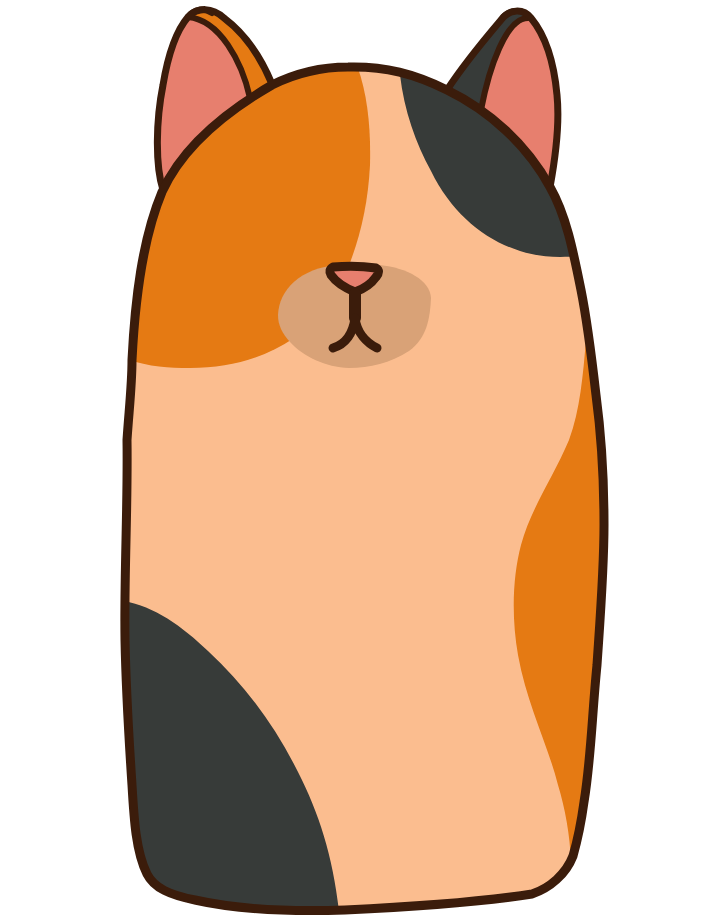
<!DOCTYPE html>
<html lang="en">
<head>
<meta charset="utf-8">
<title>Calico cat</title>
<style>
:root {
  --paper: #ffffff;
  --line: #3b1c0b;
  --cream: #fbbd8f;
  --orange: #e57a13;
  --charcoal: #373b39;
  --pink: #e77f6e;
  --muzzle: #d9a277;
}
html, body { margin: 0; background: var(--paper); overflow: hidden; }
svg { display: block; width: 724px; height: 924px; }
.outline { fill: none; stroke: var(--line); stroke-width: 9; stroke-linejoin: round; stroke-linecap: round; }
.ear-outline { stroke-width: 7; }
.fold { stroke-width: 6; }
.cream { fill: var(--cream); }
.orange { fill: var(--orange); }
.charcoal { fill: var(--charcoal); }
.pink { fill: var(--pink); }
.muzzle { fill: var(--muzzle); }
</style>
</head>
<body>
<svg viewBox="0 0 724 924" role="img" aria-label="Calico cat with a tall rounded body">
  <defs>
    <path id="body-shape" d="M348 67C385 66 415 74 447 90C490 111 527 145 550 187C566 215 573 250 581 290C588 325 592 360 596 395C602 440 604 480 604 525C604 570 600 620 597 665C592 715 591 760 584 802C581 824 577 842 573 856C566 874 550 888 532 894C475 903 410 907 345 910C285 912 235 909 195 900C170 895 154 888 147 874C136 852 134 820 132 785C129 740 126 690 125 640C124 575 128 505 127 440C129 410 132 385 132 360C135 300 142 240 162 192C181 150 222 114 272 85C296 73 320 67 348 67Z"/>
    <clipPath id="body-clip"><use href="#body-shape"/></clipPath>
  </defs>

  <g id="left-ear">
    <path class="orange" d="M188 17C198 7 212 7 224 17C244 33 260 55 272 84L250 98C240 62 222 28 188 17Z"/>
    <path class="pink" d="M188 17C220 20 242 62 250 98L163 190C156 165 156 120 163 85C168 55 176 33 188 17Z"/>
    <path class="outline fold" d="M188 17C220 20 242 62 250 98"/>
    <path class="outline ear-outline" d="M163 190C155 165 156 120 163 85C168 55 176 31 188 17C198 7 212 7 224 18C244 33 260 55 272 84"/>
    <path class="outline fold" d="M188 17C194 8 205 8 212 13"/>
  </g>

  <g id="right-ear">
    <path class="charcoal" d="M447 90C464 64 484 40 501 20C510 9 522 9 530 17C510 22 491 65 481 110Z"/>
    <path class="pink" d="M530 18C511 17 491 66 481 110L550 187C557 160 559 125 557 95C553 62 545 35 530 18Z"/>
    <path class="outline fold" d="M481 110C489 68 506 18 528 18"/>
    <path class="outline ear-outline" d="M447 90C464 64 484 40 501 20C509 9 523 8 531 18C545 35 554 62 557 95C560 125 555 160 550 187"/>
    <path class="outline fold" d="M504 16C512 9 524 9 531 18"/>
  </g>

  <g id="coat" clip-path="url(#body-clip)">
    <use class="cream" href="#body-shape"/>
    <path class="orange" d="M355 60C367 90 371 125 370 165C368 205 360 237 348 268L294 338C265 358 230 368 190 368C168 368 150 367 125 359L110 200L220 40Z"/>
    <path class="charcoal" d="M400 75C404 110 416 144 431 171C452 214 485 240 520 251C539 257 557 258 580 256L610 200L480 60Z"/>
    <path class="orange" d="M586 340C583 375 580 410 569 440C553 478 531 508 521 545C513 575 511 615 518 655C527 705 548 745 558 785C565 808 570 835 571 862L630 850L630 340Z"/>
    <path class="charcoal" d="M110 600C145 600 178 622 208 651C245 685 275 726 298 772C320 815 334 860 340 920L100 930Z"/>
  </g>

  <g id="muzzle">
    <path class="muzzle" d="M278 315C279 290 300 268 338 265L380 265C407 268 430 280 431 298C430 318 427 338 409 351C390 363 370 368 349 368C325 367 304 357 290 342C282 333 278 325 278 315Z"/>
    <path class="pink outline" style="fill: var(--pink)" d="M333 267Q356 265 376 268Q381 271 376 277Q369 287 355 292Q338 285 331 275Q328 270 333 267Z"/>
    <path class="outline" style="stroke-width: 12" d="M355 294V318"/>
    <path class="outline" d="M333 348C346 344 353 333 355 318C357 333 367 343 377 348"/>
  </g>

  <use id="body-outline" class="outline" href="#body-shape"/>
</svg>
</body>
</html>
────────────────────────────────────────
▶ **TASK STATEMENT**:
Pull every line with "fill" from the records.

▶ **RESPONSE BELOW**:
.outline { fill: none; stroke: var(--line); stroke-width: 9; stroke-linejoin: round; stroke-linecap: round; }
.cream { fill: var(--cream); }
.orange { fill: var(--orange); }
.charcoal { fill: var(--charcoal); }
.pink { fill: var(--pink); }
.muzzle { fill: var(--muzzle); }
    <path class="pink outline" style="fill: var(--pink)" d="M333 267Q356 265 376 268Q381 271 376 277Q369 287 355 292Q338 285 331 275Q328 270 333 267Z"/>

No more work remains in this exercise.